Once my tractor was off the trailer, I put it directly to work. I loaded up my Dad’s new trailer with half of an old compressor and the tail section of a Piper Tomahawk airplane. These items were lying on the ground pretending to be misguided lawn art. They will now get hauled off to recycle the steel and aluminum. I’m keeping the airplane’s cockpit because I can visualize it as an enclosed cab for the tractor. The dimensions line up, but it will take some creative cutting and fabrication to make it work. I built my own enclosed cab for the last tractor, so it is clear that I have no pride in tractor esthetics.

I have already ordered a post-hole digger for the tractor. The plan is to purchase several additional attachments. I will not be plowing snow as I have a predilection to play. One of my neighbors will continue to plow us out in five minutes each time. I am sure I will be tempted to relocate the occasional snow bank now and then. However, snow removal will not be my job.

My wife has been asked by a couple of friends: “Why does he need a tractor?” I can answer that. Other than the gobs of work planned for it, he does not. He just wanted one.
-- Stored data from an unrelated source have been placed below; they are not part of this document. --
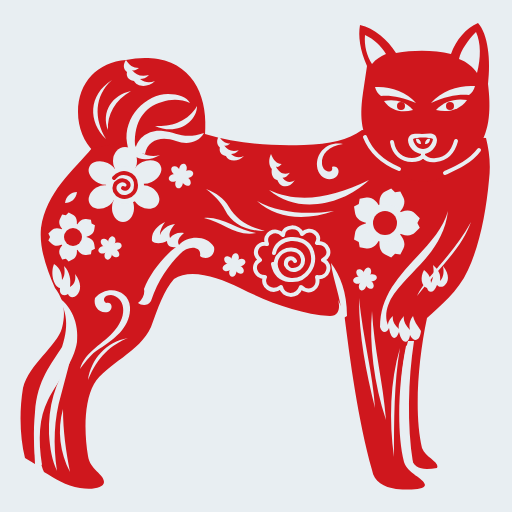
<!DOCTYPE html>
<html lang="en">
<head>
<meta charset="utf-8">
<title>Paper-cut dog</title>
<style>
:root { --paper: #e8eef2; --red: #cf171d; }
html, body { margin: 0; height: 100%; overflow: hidden; background: var(--paper); }
.artwork { display: block; width: 512px; height: 512px; background: var(--paper); }
.red { fill: var(--red); }
.cut { fill: var(--paper); }
.line { fill: none; stroke: var(--paper); stroke-width: 4; stroke-linecap: round; stroke-linejoin: round; }
.redline { fill: none; stroke: var(--red); stroke-width: 4; stroke-linecap: round; }
</style>
</head>
<body>
<svg class="artwork" viewBox="0 0 512 512" role="img" aria-label="Red paper-cut dog decorated with flowers">
  <defs>
    <g id="small-flower">
      <g id="small-petals">
        <ellipse cy="-7" rx="3.6" ry="5"/>
        <ellipse cy="-7" rx="3.6" ry="5" transform="rotate(60)"/>
        <ellipse cy="-7" rx="3.6" ry="5" transform="rotate(120)"/>
      </g>
      <use href="#small-petals" transform="rotate(180)"/>
      <circle r="4"/>
    </g>
    <path id="notched-petal" d="M-6 -8C-12 -16 -11 -22 -8 -25L-4 -29L0 -27L4 -29L8 -25C11 -22 12 -16 6 -8Z"/>
    <g id="star-flower">
      <use href="#notched-petal"/>
      <use href="#notched-petal" transform="rotate(72)"/>
      <use href="#notched-petal" transform="rotate(144)"/>
      <use href="#notched-petal" transform="rotate(216)"/>
      <use href="#notched-petal" transform="rotate(288)"/>
      <circle r="16"/>
    </g>
    <path id="tuft" d="M0 0C3 5 7 8 13 8C10 10 8 11 6 10C10 15 15 17 23 15C20 18 17 19 14 19C19 23 24 23 29 21C22 28 11 27 8 21C2 20 0 16 1 12C-3 9 -3 4 0 0Z"/>
  </defs>

  <g class="red" id="silhouette">
    <path id="tail" d="M126 60C98 62 78 82 78 112C78 128 84 142 94 152L140 160L205 135C208 100 196 66 158 59C146 57 136 58 126 60Z"/>
    <path id="body" d="M92 148C74 170 46 192 41 228C39 248 47 270 55 288C64 300 66 312 62 328C57 346 29 364 23 388C19 412 20 438 25 458L35 464C33 432 35 402 46 382C52 370 62 360 70 352C60 374 43 394 40 420C38 442 39 462 44 472C54 478 66 486 80 488C92 490 104 488 104 482C104 474 90 470 88 456C84 432 84 402 94 384C106 364 140 352 151 327C158 308 164 290 174 279C190 268 218 277 240 288C270 303 300 314 330 316C340 316 340 306 338 300L344 312C350 360 358 420 372 470C374 482 384 487 396 489C410 490 424 490 425 485C424 478 408 474 404 462C396 430 399 380 406 346L413 342C406 378 406 424 411 456C413 470 424 470 437 468C440 462 426 458 422 448C414 414 418 360 427 318C440 306 458 292 468 270C480 244 486 212 489 180C491 164 489 150 486 138L362 130C348 140 330 144 304 145C270 146 238 144 205 134L150 138Z"/>
    <path id="head" d="M367 66C360 50 358 36 360 25C374 28 388 40 396 53C414 50 434 50 451 54C456 40 466 28 478 23C488 34 491 60 488 84C491 108 490 130 479 146C468 156 452 164 442 176C436 184 410 184 404 174C394 162 376 154 367 140C358 122 362 100 364 86Z"/>
  </g>

  <g class="cut" id="ears">
    <path d="M365 35C364 46 367 56 372 64C376 59 381 56 386 54C381 46 374 39 365 35Z"/>
    <path d="M476 32C468 40 461 50 459 59C467 62 473 67 477 73C481 58 481 43 476 32Z"/>
  </g>

  <g id="face">
    <path class="cut" d="M375 87C389 86 406 91 416 103C402 97 390 95 381 96C378 94 376 91 375 87Z"/>
    <path class="cut" d="M475 86C460 85 442 90 431 103C446 96 459 94 469 95C472 93 474 90 475 86Z"/>
    <path class="cut" d="M384 101C394 99 405 101 413 110C402 113 391 111 384 101Z"/>
    <path class="cut" d="M467 100C456 98 444 101 436 110C448 113 460 110 467 100Z"/>
    <circle class="red" cx="401" cy="106" r="4"/>
    <circle class="red" cx="450" cy="106" r="4"/>
    <path class="cut" d="M408 140C409 132 417 134 422 134C428 134 436 131 437 140C437 147 430 154 423 154C415 154 408 147 408 140Z"/>
    <path class="red" d="M413 139C417 137 429 137 433 139C432 145 428 149 423 149C418 149 414 145 413 139Z"/>
    <path class="cut" d="M416 139C418 138 421 140 421 144C418 144 416 142 416 139ZM430 139C428 138 425 140 425 144C428 144 430 142 430 139Z"/>
    <path class="line" stroke-width="3" d="M423 153L423 157M392 142C394 154 402 160 412 160C418 160 421 158 423 156C426 159 430 161 436 160C446 159 453 152 456 141"/>
    <path class="line" d="M365 137C371 152 382 162 399 169M479 150C470 162 456 168 445 173"/>
  </g>

  <g class="cut" id="tail-cuts">
    <path d="M127 143C123 117 146 94 168 94C178 94 187 97 190 103C181 99 171 99 162 102C144 107 134 122 135 145C138 154 150 158 160 155C147 163 129 160 127 143Z"/>
    <path d="M135 152C136 138 149 129 163 131C176 132 184 140 204 133C198 143 187 145 176 141C162 136 148 139 145 154Z"/>
    <path d="M155 126C170 127 188 122 197 106C197 122 177 136 155 126Z"/>
    <path d="M112 80C94 96 94 119 106 139C88 122 88 95 112 80Z"/>
    <path d="M131 91C115 100 107 115 108 130C101 112 112 95 131 91Z"/>
    <use href="#tuft" transform="translate(126 60)"/>
  </g>

  <g class="cut" id="back-cuts">
    <use href="#tuft" transform="translate(219 136) scale(.86 .95)"/>
    <use href="#tuft" transform="translate(271 154) scale(.82 1.25)"/>
    <path d="M269 190C299 204 332 198 369 180C343 205 298 215 269 190Z"/>
    <path d="M257 201C279 213 305 215 334 211C306 221 276 219 257 201Z"/>
    <path d="M206 189C216 193 224 198 229 207C236 219 248 227 265 231C246 231 232 224 225 210C221 202 214 195 206 189Z"/>
    <path d="M204 218C221 216 238 230 256 233C236 237 223 222 204 218Z"/>
    <path d="M343 144C327 141 316 153 317 166C318 178 330 183 337 176C341 171 337 165 332 167C334 174 323 173 322 164C321 154 329 146 343 144Z"/>
  </g>

  <g id="swirl-flower">
    <g class="cut">
      <ellipse cx="125" cy="161" rx="12" ry="14"/>
      <ellipse cx="147" cy="172" rx="15" ry="11" transform="rotate(-25 147 172)"/>
      <ellipse cx="146" cy="197" rx="14" ry="11" transform="rotate(30 146 197)"/>
      <ellipse cx="123" cy="208" rx="11" ry="14"/>
      <ellipse cx="102" cy="197" rx="14" ry="11" transform="rotate(-30 102 197)"/>
      <ellipse cx="103" cy="173" rx="15" ry="11" transform="rotate(25 103 173)"/>
      <circle cx="125" cy="185" r="19"/>
    </g>
    <path class="redline" d="M114 178C121 169 136 173 136 185C136 198 120 201 115 191C112 182 123 177 128 183C130 187 126 190 123 188"/>
  </g>

  <g class="cut" id="star-flowers">
    <use href="#star-flower" transform="translate(385 223) rotate(18) scale(1.2)"/>
    <use href="#star-flower" transform="translate(73 237) rotate(-18) scale(.85)"/>
  </g>
  <g class="red" id="star-centres">
    <circle cx="385" cy="223" r="12"/>
    <circle cx="73" cy="237" r="9"/>
  </g>

  <g id="rose">
    <path class="line" d="M283 235C284 225 299 225 302 234C310 226 322 234 317 243C328 242 333 255 323 260C333 265 328 279 317 277C320 288 309 295 301 287C297 298 283 297 281 287C272 294 261 286 265 277C255 277 251 265 260 260C252 253 257 242 267 244C263 234 275 227 283 235Z"/>
    <path class="line" d="M274 253C277 236 303 234 311 249C318 265 306 281 291 280C279 279 273 267 277 258C283 246 301 247 303 259C304 270 290 274 286 265C285 258 293 256 295 261M273 264C275 274 281 279 289 280"/>
  </g>

  <g class="cut" id="small-flowers">
    <use href="#small-flower" transform="translate(181 176) rotate(15) scale(1.05)"/>
    <use href="#small-flower" transform="translate(110 248) rotate(15)"/>
    <use href="#small-flower" transform="translate(234 265) rotate(10)"/>
    <use href="#small-flower" transform="translate(365 279) rotate(20)"/>
    <path d="M65 203C66 196 71 192 77 192C76 199 71 203 65 203Z"/>
  </g>

  <g class="cut" id="hind-leg-cuts">
    <path d="M152 241C151 232 157 226 165 222C160 229 160 233 160 235C162 229 168 225 175 224C169 231 169 235 170 238C173 234 178 232 184 233C178 238 177 242 179 245C188 235 207 235 214 247C216 256 206 261 200 256C202 246 188 245 180 254C169 265 158 280 151 301C147 307 141 305 138 303C143 299 145 294 144 289C150 273 164 256 176 247C170 248 167 245 167 241C161 244 155 244 152 241Z"/>
    <path d="M54 264C60 268 62 273 62 280C65 276 65 271 64 266C70 272 71 280 70 287C75 284 76 279 75 274C82 283 81 291 77 295C73 299 69 297 68 294C63 297 59 294 60 288C54 287 50 274 54 264Z"/>
    <path d="M95 298C107 284 129 290 130 307C131 325 117 338 99 349C91 354 86 361 80 369C85 351 104 344 115 330C128 315 125 297 111 295C104 295 102 300 106 303C112 301 114 309 108 312C99 314 93 306 95 298Z"/>
    <path d="M128 338C111 345 98 356 88 380C91 359 106 342 128 338Z"/>
    <path d="M55 295C66 306 70 324 62 347C52 363 37 380 35 412C33 433 34 449 36 463L42 465C38 439 39 418 48 400C59 379 74 362 77 342C79 324 72 305 55 295Z"/>
    <path d="M70 361C55 382 48 407 49 434C50 449 52 460 57 471C53 444 54 419 61 395Z"/>
    <path d="M63 409C57 430 60 453 70 472C66 451 63 431 63 409Z"/>
  </g>

  <g class="cut" id="front-leg-cuts">
    <path d="M331 263C333 281 341 296 342 319L347 316C347 292 340 275 331 263Z"/>
    <path d="M448 211C440 240 410 259 392 287C384 300 380 312 380 327C382 334 387 333 389 328C391 340 396 341 399 332C402 345 409 344 410 335C414 343 420 341 421 331C417 325 414 321 413 316C409 321 409 327 410 330C405 325 403 320 404 316C399 321 398 326 399 329C394 325 392 320 393 316C389 319 388 323 388 325C384 316 387 304 394 294C413 268 443 251 448 211Z"/>
    <path d="M471 222C461 250 437 270 417 296C425 278 453 255 471 222Z"/>
    <path d="M424 270C429 274 431 278 431 283C434 277 434 270 433 265C439 270 441 275 440 281C444 277 444 271 443 266C450 275 449 282 444 286C440 288 438 286 437 285C434 293 429 294 427 288C421 286 420 277 424 270Z"/>
    <path d="M359 298C359 337 366 371 375 408C373 374 363 339 359 298Z"/>
    <path d="M372 311C369 343 374 384 386 420C383 381 374 349 372 311Z"/>
    <path d="M400 348C390 381 389 421 394 457C394 421 394 382 400 348Z"/>
    <path d="M408 341C398 376 399 424 407 459L413 463C407 425 408 380 414 341Z"/>
  </g>
</svg>
</body>
</html>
The Morning Almanac with Arlo Mudgett is heard Monday through Friday mornings on radio stations Oldies KOOL FM 106.7, 96.3, and 106.5 and over Peak-FM 101.9 and 100.7.